As eukaryotes, plants include in innate defense antimicrobial peptides (AMP), usually small cysteine or glycine-rich peptides effective against a wide range of pathogens. The main classes of AMPs are represented by alpha/beta-defensins, lipid-transfer proteins, thionins, cyclotides, snakins and hevein-like, according to amino acid sequence homology. In spite of increasing number of described AMPs from plants, last decade advances in methodologies for gene expression and the huge amounts of genomic, proteomic and other "-omics" data lead to new prospection strategies of novel potential candidates. Organised user-friendly databases are available to be searched and enlarged with newly discovered plant-derived AMPs. Bioinformatics has allowed the application of in silico-associated molecular tools aiming to screen and identify genes coding for these peptides, starting from genome, transcriptomes, proteome or metabolome from various cultivated or wild plants. As expected, crop plants have been the main target for AMP research and application, also because the higher availability of molecular data. However, wild plant species biodiversity and results for AMP search have increased the importance of characterization in native plants. Enormous plant diversity in Brazilian ecosystems summed to croplands provides potential targets to identify novel candidates for plant AMP. Despite these opportunities, bioinformatics tools are restricted to species whose "-omics" are available, otherwise only heterology-based analyses are feasible, as it has been the case of most Brazilian plant AMP prospection research groups. Still rare, but promising results indicate that this research field on Brazilian crop/native species presents a growing trend of application in agriculture, medicine and industry.

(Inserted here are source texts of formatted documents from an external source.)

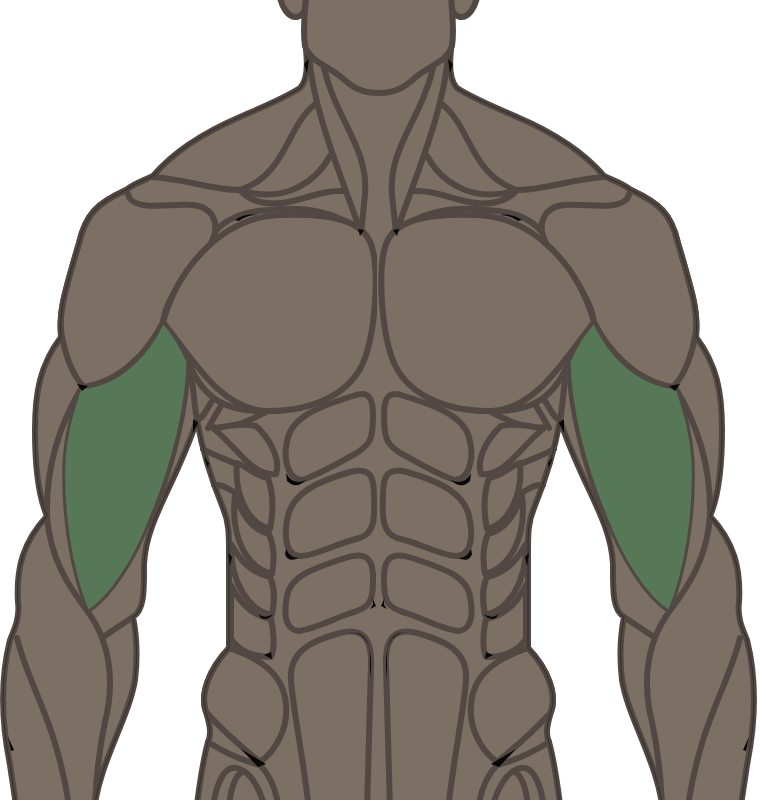
<!DOCTYPE html>
<html lang="en">
<head>
<meta charset="utf-8">
<title>Muscle diagram: biceps</title>
<style>
:root { --skin: #7c6f63; --line: #524843; --edge: #39312e; --biceps: #567856; --shade: #090807; --paper: #fff; }
html, body { margin: 0; background: var(--paper); overflow: hidden; }
svg { display: block; width: 761px; height: 804px; }
.skin { fill: var(--skin); }
.contour, .muscle, .crease, .head { stroke: var(--line); stroke-width: 6; stroke-linejoin: round; stroke-linecap: round; }
.muscle, .head { fill: var(--skin); }
.contour, .crease, .edge { fill: none; }
.edge { stroke: var(--edge); stroke-width: 1.2; }
.biceps { fill: var(--biceps); stroke: var(--line); stroke-width: 3; stroke-linejoin: round; }
.shade { fill: var(--shade); }
</style>
</head>
<body>
<svg viewBox="0 0 761 804" role="img" aria-label="Front view of a muscular torso with the biceps highlighted in green">
<defs>
<clipPath id="frame"><rect width="761" height="800"/></clipPath>
<path id="silhouette" d="M380 -10H306V50C308 68 306 82 300 88C285 98 265 106 240 117C205 132 175 150 153 176C143 181 135 183 126 190C98 203 86 213 79 243C66 288 58 312 61 337C40 365 35 392 35 430C35 470 40 500 47 516C23 542 16 568 18 602C20 617 15 628 10 640C0 680 1 720 10 765L17 812H94C98 765 129 718 135 680C138 654 136 632 133 617C145 610 144 588 144 564C146 520 176 484 197 420C203 455 214 486 223 508C229 522 229 535 229 550V648C208 670 200 695 206 712C211 728 211 735 208 742C203 760 200 780 196 812H380"/>
<g id="torso-half">
  <use href="#silhouette" class="skin"/>
  <g class="crease">
    <!-- neck and collarbone -->
    <path d="M309 55C313 110 339 170 361 233"/>
    <path d="M324 68C336 120 369 148 365 195L361 233"/>
    <path d="M314 105C286 128 286 175 240 190"/>
    <path d="M330 156C317 180 286 205 240 190"/>
    <path d="M153 177C185 179 212 190 240 190C250 202 268 206 288 202C308 198 324 190 343 191"/>
    <path d="M214 233C226 218 246 211 270 210C305 206 340 212 361 233"/>
    <!-- arm -->
    <path d="M82 387C56 430 46 475 47 516C50 560 70 588 88 612C114 648 113 690 105 722C98 755 96 780 95 806"/>
    <path d="M17 638C30 690 56 720 69 806"/>
    <path d="M103 637L133 617"/>
    <path d="M188 362C187 405 174 464 150 520"/>
    <path d="M188 362C194 380 193 400 197 420"/>
    <!-- flank -->
    <path d="M190 366C204 398 226 412 265 411"/>
    <path d="M197 420C204 418 207 407 213 400"/>
    <path d="M208 428L222 404"/>
    <path d="M212 427C232 430 250 420 266 412"/>
    <path d="M203 449C216 457 230 460 242 467"/>
    <path d="M214 485C224 484 229 490 236 493"/>
  </g>
  <g class="muscle">
    <path id="deltoid" d="M126 190C98 203 86 213 79 243C66 288 57 315 62 337C67 362 74 377 84 387C122 381 149 350 163 322C167 290 198 266 211 243C221 224 213 207 193 205C170 203 142 211 130 199Z"/>
    <path id="pectoral" d="M163 322C178 268 222 217 280 215C330 213 362 220 371 244C380 270 375 330 365 358C352 395 310 412 265 411C220 408 195 362 163 322Z"/>
    <!-- serratus and obliques -->
    <path d="M214 429C230 425 246 424 256 426C269 438 281 458 276 474C252 477 236 446 214 429Z"/>
    <path d="M237 463C247 466 254 476 268 478C274 495 273 514 270 529C248 524 234 494 237 463Z"/>
    <path d="M235 495C242 515 252 530 269 534C275 548 274 563 272 574C247 568 230 537 235 495Z"/>
    <path d="M231 544C241 562 252 573 270 577C276 590 274 604 272 615C249 611 230 582 231 544Z"/>
    <path d="M231 585C241 606 254 616 271 619C274 632 275 648 271 657C249 657 237 648 231 639Z"/>
    <!-- abdominals -->
    <path d="M353 396C369 390 373 398 373 415C373 440 370 445 355 454C336 464 318 475 302 480C288 480 283 458 287 442C290 418 317 407 353 396Z"/>
    <path d="M350 472C370 467 374 476 374 495C375 520 374 533 360 538C337 543 320 554 302 556C286 557 284 538 287 521C290 493 319 481 350 472Z"/>
    <path d="M345 558C369 550 374 562 373 582C373 602 369 608 351 613C330 620 313 630 298 631C284 629 284 612 287 596C291 574 319 567 345 558Z"/>
    <path d="M309 810C303 755 293 710 291 680C289 652 310 641 340 633C364 627 372 640 371 665L367 810Z"/>
    <!-- hip -->
    <path d="M229 648C208 670 200 695 206 712C223 731 240 746 260 762C277 750 288 727 286 705C284 676 264 660 229 648Z"/>
  </g>
  <g class="crease">
    <path d="M208 742C230 756 248 762 260 765C270 775 276 790 279 808"/>
    <path d="M213 808C216 784 224 766 236 768C252 771 260 790 265 808"/>
    <path d="M229 808C230 790 235 776 242 772"/>
  </g>
  <path class="biceps" d="M163 322C174 334 182 348 188 362C187 405 174 464 150 520C135 560 111 597 88 612C70 570 62 510 64 460C66 430 73 410 80 388C121 385 149 352 163 322Z"/>
  <use href="#silhouette" class="contour"/>
  <use href="#silhouette" class="edge"/>
  <g class="shade">
    <path d="M286 473Q293 486 306 480Q296 490 287 481Z"/>
    <path d="M286 549Q290 558 299 558Q288 563 285 554Z"/>
    <path d="M235 220Q245 213 258 215Q247 215 239 221Z"/>
    <path d="M349 632Q370 631 370 657V679Q376 632 349 632Z"/>
    <path d="M258 613Q264 620 273 614Q268 621 261 618Z"/>
    <path d="M241 749L266 764L258 767Z"/>
    <path d="M372 597Q375 604 370 609L376 606Z"/>
    <path d="M358 229L364 230L360 236Z"/>
    <path d="M77 384L88 386L82 391Z"/>
    <path d="M304 64L309 59L307 73Z"/>
    <path d="M8 737L14 750L11 751Z"/>
    <path d="M193 419L198 423L193 433Z"/>
    <path d="M204 457L209 463L208 468Z"/>
    <path d="M228 553L232 557L230 566Z"/>
    <path d="M264 655L271 652L272 659Z"/>
  </g>
</g>
<path id="ear" class="head" d="M279 -8C281 8 289 18 297 17C303 16 306 9 306 0V-8Z"/>
</defs>
<g clip-path="url(#frame)">
  <use href="#ear"/>
  <use href="#ear" transform="translate(757 0) scale(-1 1)"/>
  <use href="#torso-half"/>
  <use href="#torso-half" transform="translate(757 0) scale(-1 1)"/>
  <path class="head" d="M306 -8C306 8 302 26 305 46C310 61 326 65 341 77C352 87 361 93 378.500 93C396 93 405 87 416 77C431 65 447 61 452 46C455 26 451 8 451 -8Z"/>
</g>
</svg>
</body>
</html>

Haemophilus ducreyi SapA Contributes to Cathelicidin Resistance and Virulence in Humans.
Mount KL, Townsend CA, Rinker SD, Gu X, Fortney KR, Zwickl BW, Janowicz DM, Spinola SM, Katz BP, Bauer ME

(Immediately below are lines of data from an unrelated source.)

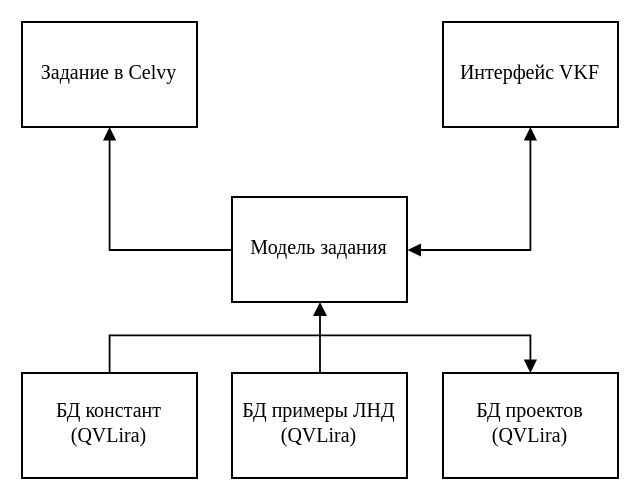
<!DOCTYPE html>
<html lang="ru">
<head>
<meta charset="utf-8">
<title>Модель задания</title>
<style>
  :root {
    --ink: #000;
    --paper: #fff;
  }
  * { box-sizing: border-box; }
  body { margin: 0; background: var(--paper); }
  .diagram {
    position: relative;
    width: 640px;
    height: 500px;
    overflow: hidden;
    background: var(--paper);
    color: var(--ink);
    font: 20px/25px "Liberation Serif", "Noto Serif", serif;
  }
  .node {
    position: absolute;
    display: flex;
    align-items: center;
    justify-content: center;
    width: 177px;
    height: 107px;
    padding: 0 2px 5px 0;
    border: 2px solid var(--ink);
    background: var(--paper);
    text-align: center;
    white-space: nowrap;
  }
  .left { left: 21px; }
  .center { left: 231px; }
  .right { left: 442px; }
  .top { top: 21px; }
  .middle { top: 196px; }
  .bottom { top: 372px; }
  .connectors { position: absolute; inset: 0; }
  .connectors polyline, .connectors line { fill: none; stroke: var(--ink); stroke-width: 1.8; }
  .connectors polygon { fill: var(--ink); }
</style>
</head>
<body>
<main class="diagram">
  <div class="node left top">Задание в Celvy</div>
  <div class="node right top">Интерфейс VKF</div>
  <div class="node center middle">Модель задания</div>
  <div class="node left bottom">БД констант<br>(QVLira)</div>
  <div class="node center bottom">БД примеры ЛНД<br>(QVLira)</div>
  <div class="node right bottom">БД проектов<br>(QVLira)</div>

  <svg class="connectors" width="640" height="500" viewBox="0 0 640 500" aria-hidden="true">
    <polyline points="232,250 109.6,250 109.6,138"/>
    <polyline points="418,250 530.4,250 530.4,138"/>
    <polyline points="109.6,373 109.6,335.4 530.4,335.4 530.4,362"/>
    <line x1="320" y1="373" x2="320" y2="313"/>
    <polygon points="109.6,127 103,140.5 116.2,140.5"/>
    <polygon points="530.4,127 523.8,140.5 537,140.5"/>
    <polygon points="407.5,250 421,243.4 421,256.6"/>
    <polygon points="320,302 313,316 327,316"/>
    <polygon points="530.4,373 523.8,359.5 537,359.5"/>
  </svg>
</main>
</body>
</html>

Departments of Microbiology and Immunology, Medicine, and Pathology and Laboratory Medicine, and Center for Immunobiology, Indiana University School of Medicine, 635 Barnhill Drive, Room MS 420, Indianapolis, IN, 46202-5124.

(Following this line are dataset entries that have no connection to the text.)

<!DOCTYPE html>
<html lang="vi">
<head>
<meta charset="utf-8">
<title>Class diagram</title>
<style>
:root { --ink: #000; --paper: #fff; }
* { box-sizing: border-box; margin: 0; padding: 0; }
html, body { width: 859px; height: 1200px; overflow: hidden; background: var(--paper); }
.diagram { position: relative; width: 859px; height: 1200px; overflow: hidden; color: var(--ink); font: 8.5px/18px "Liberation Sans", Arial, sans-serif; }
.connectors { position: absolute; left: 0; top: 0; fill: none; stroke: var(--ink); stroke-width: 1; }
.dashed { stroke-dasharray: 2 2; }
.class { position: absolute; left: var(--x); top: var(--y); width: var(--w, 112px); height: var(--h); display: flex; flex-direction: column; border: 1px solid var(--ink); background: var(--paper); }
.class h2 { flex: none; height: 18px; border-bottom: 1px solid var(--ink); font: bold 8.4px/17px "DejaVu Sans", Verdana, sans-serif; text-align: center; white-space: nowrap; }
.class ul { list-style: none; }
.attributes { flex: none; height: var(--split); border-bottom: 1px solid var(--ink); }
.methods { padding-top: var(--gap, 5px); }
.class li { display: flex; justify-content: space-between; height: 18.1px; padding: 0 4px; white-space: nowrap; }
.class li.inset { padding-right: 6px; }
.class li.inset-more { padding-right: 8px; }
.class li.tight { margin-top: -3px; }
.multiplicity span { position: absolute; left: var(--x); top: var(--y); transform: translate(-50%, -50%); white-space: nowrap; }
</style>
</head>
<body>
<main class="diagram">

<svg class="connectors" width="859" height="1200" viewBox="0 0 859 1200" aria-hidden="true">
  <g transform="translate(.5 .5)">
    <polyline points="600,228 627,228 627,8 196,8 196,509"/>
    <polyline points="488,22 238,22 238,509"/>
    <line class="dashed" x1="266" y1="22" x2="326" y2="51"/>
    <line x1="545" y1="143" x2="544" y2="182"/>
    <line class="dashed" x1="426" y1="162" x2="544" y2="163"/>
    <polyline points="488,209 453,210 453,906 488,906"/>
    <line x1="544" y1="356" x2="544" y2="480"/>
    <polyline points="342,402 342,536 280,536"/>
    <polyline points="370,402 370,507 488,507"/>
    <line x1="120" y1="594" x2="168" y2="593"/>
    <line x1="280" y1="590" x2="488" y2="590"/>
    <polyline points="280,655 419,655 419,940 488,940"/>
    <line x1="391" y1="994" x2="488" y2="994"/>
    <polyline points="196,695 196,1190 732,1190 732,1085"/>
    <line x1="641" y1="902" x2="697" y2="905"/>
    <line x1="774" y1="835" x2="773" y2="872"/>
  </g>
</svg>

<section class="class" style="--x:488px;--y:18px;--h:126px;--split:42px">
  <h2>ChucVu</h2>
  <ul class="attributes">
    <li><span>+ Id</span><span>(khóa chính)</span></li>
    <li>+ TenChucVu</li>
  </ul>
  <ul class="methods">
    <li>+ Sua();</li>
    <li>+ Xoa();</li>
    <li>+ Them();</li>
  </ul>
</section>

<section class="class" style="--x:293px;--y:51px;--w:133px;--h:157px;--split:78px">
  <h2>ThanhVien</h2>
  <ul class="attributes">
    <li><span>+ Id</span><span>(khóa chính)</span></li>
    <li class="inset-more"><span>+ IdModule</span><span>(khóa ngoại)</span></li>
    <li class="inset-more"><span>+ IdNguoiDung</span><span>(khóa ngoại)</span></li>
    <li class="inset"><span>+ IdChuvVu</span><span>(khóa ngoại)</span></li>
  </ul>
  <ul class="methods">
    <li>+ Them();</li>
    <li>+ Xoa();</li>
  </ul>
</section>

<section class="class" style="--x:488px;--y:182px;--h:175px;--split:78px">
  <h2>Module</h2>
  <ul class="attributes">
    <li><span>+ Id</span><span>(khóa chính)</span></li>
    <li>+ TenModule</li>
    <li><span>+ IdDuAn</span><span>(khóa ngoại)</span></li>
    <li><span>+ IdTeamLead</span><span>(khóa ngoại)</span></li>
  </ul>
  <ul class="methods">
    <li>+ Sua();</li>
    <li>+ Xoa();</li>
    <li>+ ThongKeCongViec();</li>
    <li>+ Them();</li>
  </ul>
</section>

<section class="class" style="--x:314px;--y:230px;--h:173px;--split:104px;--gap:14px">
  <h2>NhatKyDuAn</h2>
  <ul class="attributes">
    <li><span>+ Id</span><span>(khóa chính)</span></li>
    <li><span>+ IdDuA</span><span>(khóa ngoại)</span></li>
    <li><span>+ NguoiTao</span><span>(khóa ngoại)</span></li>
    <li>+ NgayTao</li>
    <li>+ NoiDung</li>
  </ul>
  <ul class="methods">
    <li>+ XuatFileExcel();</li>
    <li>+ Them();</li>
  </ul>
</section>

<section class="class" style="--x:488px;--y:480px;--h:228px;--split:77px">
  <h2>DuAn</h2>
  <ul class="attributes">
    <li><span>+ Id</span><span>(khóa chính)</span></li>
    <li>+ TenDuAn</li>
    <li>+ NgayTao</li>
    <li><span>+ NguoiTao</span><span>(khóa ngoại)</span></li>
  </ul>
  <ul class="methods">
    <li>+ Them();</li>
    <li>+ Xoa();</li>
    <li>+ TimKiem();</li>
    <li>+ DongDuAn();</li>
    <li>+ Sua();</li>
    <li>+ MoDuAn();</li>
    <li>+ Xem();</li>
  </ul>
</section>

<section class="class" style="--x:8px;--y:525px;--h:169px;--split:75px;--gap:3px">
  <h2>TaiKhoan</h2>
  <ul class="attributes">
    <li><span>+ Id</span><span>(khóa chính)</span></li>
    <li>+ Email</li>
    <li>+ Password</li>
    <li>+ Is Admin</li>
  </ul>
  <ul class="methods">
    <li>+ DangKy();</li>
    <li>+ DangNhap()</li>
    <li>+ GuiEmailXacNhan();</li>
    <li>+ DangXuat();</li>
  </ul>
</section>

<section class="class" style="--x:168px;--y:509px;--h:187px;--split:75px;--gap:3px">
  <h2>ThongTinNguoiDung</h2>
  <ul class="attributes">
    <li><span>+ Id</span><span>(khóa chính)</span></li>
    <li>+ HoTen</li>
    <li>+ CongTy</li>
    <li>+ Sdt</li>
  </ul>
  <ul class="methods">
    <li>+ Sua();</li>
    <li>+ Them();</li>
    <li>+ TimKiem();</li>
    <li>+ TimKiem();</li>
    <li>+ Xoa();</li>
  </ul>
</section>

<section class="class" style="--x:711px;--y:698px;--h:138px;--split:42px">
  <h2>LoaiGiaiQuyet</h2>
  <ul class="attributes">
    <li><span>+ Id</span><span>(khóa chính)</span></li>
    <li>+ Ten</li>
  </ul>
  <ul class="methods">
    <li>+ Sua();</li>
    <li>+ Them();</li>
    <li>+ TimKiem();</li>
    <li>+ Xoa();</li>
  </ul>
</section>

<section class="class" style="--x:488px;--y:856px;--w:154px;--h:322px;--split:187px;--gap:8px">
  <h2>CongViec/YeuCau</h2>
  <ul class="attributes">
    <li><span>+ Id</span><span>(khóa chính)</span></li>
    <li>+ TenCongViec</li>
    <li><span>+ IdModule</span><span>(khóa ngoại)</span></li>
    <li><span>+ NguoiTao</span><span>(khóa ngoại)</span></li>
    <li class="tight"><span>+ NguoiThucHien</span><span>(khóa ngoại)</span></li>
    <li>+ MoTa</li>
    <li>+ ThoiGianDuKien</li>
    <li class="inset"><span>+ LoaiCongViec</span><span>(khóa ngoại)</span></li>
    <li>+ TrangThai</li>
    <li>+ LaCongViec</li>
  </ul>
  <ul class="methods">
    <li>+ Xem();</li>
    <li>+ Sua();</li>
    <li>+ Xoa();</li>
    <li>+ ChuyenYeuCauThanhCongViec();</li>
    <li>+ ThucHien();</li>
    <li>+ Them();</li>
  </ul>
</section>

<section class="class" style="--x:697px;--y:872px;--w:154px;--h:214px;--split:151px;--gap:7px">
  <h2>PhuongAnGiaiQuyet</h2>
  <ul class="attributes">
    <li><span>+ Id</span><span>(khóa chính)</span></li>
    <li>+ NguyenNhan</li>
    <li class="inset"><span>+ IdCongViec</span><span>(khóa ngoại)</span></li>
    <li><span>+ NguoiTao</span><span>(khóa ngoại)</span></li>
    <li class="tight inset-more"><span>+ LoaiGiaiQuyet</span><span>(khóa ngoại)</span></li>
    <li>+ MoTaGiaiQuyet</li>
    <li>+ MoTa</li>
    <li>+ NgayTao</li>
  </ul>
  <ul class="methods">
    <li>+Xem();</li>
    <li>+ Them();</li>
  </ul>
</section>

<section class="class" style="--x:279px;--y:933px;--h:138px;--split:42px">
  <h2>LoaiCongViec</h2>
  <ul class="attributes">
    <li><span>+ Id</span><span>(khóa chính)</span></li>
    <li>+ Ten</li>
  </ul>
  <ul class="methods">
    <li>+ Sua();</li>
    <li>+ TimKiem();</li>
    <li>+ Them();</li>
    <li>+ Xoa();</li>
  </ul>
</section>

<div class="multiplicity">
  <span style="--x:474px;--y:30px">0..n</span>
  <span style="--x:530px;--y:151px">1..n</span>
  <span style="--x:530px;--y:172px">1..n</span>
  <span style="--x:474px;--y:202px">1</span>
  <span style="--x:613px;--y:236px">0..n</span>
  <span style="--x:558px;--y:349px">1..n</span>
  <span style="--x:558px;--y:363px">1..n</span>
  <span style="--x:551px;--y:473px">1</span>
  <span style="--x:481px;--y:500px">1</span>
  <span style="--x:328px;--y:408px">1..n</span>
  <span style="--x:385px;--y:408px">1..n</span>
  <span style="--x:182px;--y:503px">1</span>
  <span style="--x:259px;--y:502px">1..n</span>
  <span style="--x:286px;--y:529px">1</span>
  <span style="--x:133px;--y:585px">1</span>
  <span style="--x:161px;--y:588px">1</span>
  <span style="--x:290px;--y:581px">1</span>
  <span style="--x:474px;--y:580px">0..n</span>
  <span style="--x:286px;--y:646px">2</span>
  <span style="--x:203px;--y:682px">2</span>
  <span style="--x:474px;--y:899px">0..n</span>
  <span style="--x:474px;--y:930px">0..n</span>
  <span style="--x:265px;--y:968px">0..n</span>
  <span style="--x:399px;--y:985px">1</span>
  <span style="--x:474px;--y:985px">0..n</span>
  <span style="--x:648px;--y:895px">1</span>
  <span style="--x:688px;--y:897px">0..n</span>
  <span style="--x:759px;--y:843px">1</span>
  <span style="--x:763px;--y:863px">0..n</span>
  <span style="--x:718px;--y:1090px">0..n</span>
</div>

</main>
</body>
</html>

Infect Immun. 2010 Mar;78(3):1176-84
Haemophilus ducreyi is an extracellular pathogen of human epithelial surfaces that resists human antimicrobial peptides. The organism´s genome contains homologs of the sensitive to antimicrobial peptides (sap) operon of nontypeable H. influenzae. In this study, we characterized the sap-containing loci of H. ducreyi 35000HP and demonstrated that sapA is expressed in broth cultures and H. ducreyi-infected tissue; sapA is also conserved among both class I and class II H. ducreyi strains. We constructed a nonpolar sapA mutant of H. ducreyi 35000HP, designated 35000HPsapA, and compared the percent survival of wild type 35000HP and 35000HPsapA exposed to several human APs, including alpha-defensins, beta-defensins, and the cathelicidin LL-37. Unlike an H. influenzae sapA mutant, 35000HPsapA was not more susceptible than 35000HP to defensins. However, we observed a significant decrease in survival of 35000HPsapA after exposure to LL-37, which was complemented by introducing sapA in trans. Thus, the Sap transporter plays a role in resistance of H. ducreyi to LL-37. We next compared 35000HPsapA with 35000HP for their ability to cause disease in human volunteers. Although both strains caused papules to form at similar rates, the pustule formation rate at sites inoculated with 35000HPsapA was significantly lower than that of sites inoculated with 35000HP (33.3% vs. 66.7%; P = 0.007). Together, these data establish SapA both a virulence factor and one mechanism for H. ducreyi to resist killing by antimicrobial peptides. To our knowledge, this is the first demonstration that an antimicrobial peptide resistance mechanism contributes to bacterial virulence in humans.